*How to complete this task:* Among the entries below, how many lines include "dark"? Answer with the number only.

*Extracted material:*
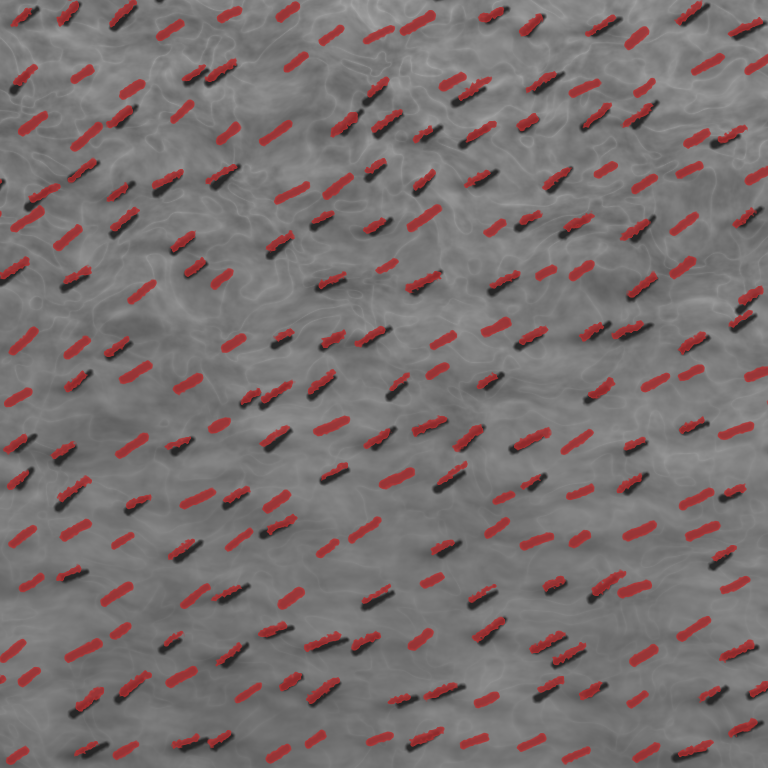
A Shadertoy shader for this texture:

```glsl
// Grey wrinkled skin with slanted dark hairs, marked by ragged red dashes.

const float CELLS = 15.0;            // dashes across the canvas
const float JITTER = 0.62;           // scatter inside a cell
const float EMPTY_SHARE = 0.05;
const float HAIR_SHARE = 0.56;       // dashes with a visible dark hair
const float MEAN_ANGLE = 0.55;       // radians above horizontal
const float ANGLE_SPREAD = 0.34;
const vec2 HALF_LENGTH = vec2(0.010, 0.0205);
const vec2 RADIUS = vec2(0.0050, 0.0066);
const float HAIR_RADIUS = 0.0046;
const float SKIN_GREY = 0.485;
const float HAIR_GREY = 0.13;
const vec3 RED_CORE = vec3(0.60, 0.205, 0.21);
const vec3 RED_RIM = vec3(0.68, 0.22, 0.22);

vec3 hash3(vec2 p) {
    vec3 q = fract(p.xyx * vec3(0.1031, 0.1030, 0.0973));
    q += dot(q, q.yxz + 33.33);
    return fract((q.xxy + q.yzz) * q.zyx);
}

float noise(vec2 p) {
    vec2 i = floor(p), f = fract(p);
    f = f * f * (3.0 - 2.0 * f);
    float low = mix(hash3(i).x, hash3(i + vec2(1, 0)).x, f.x);
    float high = mix(hash3(i + vec2(0, 1)).x, hash3(i + vec2(1, 1)).x, f.x);
    return mix(low, high, f.y);
}

float fbm(vec2 p) {
    float sum = 0.0, amp = 0.5;
    for (int i = 0; i < 4; i++) {
        sum += amp * noise(p);
        p = mat2(1.6, 0.5, -0.5, 1.6) * p + 17.3;
        amp *= 0.55;
    }
    return sum;
}

// Distance to a capsule along x, centred on the origin
float capsule(vec2 p, float halfLength, float radius) {
    p.x -= clamp(p.x, -halfLength, halfLength);
    return length(p) - radius;
}

vec2 turn(vec2 p, float angle) {
    float c = cos(angle), s = sin(angle);
    return vec2(c * p.x + s * p.y, c * p.y - s * p.x);
}

float skin(vec2 uv) {
    vec2 warp = vec2(fbm(uv * 9.0), fbm(uv * 9.0 + 40.0)) - 0.5;
    vec2 p = uv + 0.05 * warp;
    float blotch = fbm(p * vec2(5.0, 11.0) + 3.0) - 0.5;
    float streak = fbm((p + vec2(0.0, 0.12 * p.x)) * vec2(14.0, 52.0)) - 0.5;
    float grain = fbm(p * vec2(75.0, 95.0) + 9.0) - 0.5;
    // thin bright ridges, clearer towards the top
    float ridge = 1.0 - abs(2.0 * noise(p * vec2(42.0, 60.0) + 4.0 * warp) - 1.0);
    float detail = mix(0.4, 1.0, smoothstep(0.2, 0.9, uv.y));
    float grey = SKIN_GREY + 0.055 * (uv.y - 0.5) + 0.02 * (uv.x - 0.5);
    grey += 0.15 * blotch + 0.13 * streak;
    return grey + detail * (0.13 * grain + 0.07 * (pow(ridge, 4.0) - 0.25));
}

void mainImage(out vec4 fragColor, in vec2 fragCoord) {
    vec2 uv = fragCoord / iResolution.y;
    float aa = 0.8 / iResolution.y;
    float ragged = noise(uv * 270.0) - 0.5;
    float redDist = 1.0, hairCover = 0.0, shade = 1.0;
    vec2 home = floor(uv * CELLS);

    // Scattered hairs and their dashes
    for (int j = -1; j <= 1; j++)
    for (int i = -1; i <= 1; i++) {
        vec2 id = home + vec2(i, j);
        vec3 place = hash3(id + 11.0);
        vec3 form = hash3(id + 71.0);
        vec3 kind = hash3(id + 137.0);
        if (place.z < EMPTY_SHARE) continue;

        float stagger = 0.16 * (mod(id.y, 2.0) - 0.5);
        vec2 centre = (id + 0.5 + JITTER * (place.xy - 0.5) + vec2(stagger, 0)) / CELLS;
        float lean = 0.14 * (centre.y - centre.x);
        float angle = MEAN_ANGLE + lean + ANGLE_SPREAD * (form.x - 0.5);
        vec2 p = uv - centre;
        vec2 q = turn(p, angle);
        float halfLength = mix(HALF_LENGTH.x, HALF_LENGTH.y, form.y);
        float radius = mix(RADIUS.x, RADIUS.y, form.z);
        float hasHair = step(kind.x, HAIR_SHARE);

        // soft horizontal shadow around the root
        vec2 root = (p + vec2(0.006, 0.009)) / vec2(0.030, 0.0085);
        shade *= 1.0 - mix(0.10, 0.30, hasHair * kind.y) * exp(-dot(root, root));

        // dark hair, slipped below the dash and tapering to its tip
        vec2 slip = vec2(0.024 * (kind.y - 0.5), -mix(0.002, 0.0075, kind.z));
        vec2 h = turn(q - slip, 0.4 * (place.z - 0.5));
        float taper = HAIR_RADIUS * (1.0 - 16.0 * clamp(h.x, -0.015, 0.025));
        float hair = capsule(h, halfLength + 0.001, taper) + 0.0015 * ragged;
        hairCover = max(hairCover, hasHair * (1.0 - smoothstep(-0.003, 0.0028, hair)));

        // red dash, thinner and rougher on a visible hair
        q.y += 0.0025 * (noise(uv * 75.0) - 0.5);
        float thin = hasHair * (0.0002 + 0.0018 * kind.z);
        float dash = capsule(q, halfLength, radius - thin);
        redDist = min(redDist, dash + ragged * mix(0.0018, 0.0042, hasHair));
    }

    // Skin, hair, then dashes on top
    float grey = mix(skin(uv) * shade, HAIR_GREY, 0.93 * hairCover);
    vec3 red = mix(RED_CORE, RED_RIM, smoothstep(-0.0035, -0.0005, redDist));
    red += 0.12 * (grey - SKIN_GREY);
    float redCover = 1.0 - smoothstep(-aa, aa, redDist);
    fragColor = vec4(mix(vec3(grey), red, 0.97 * redCover), 1.0);
}
```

*Problem solution:* 3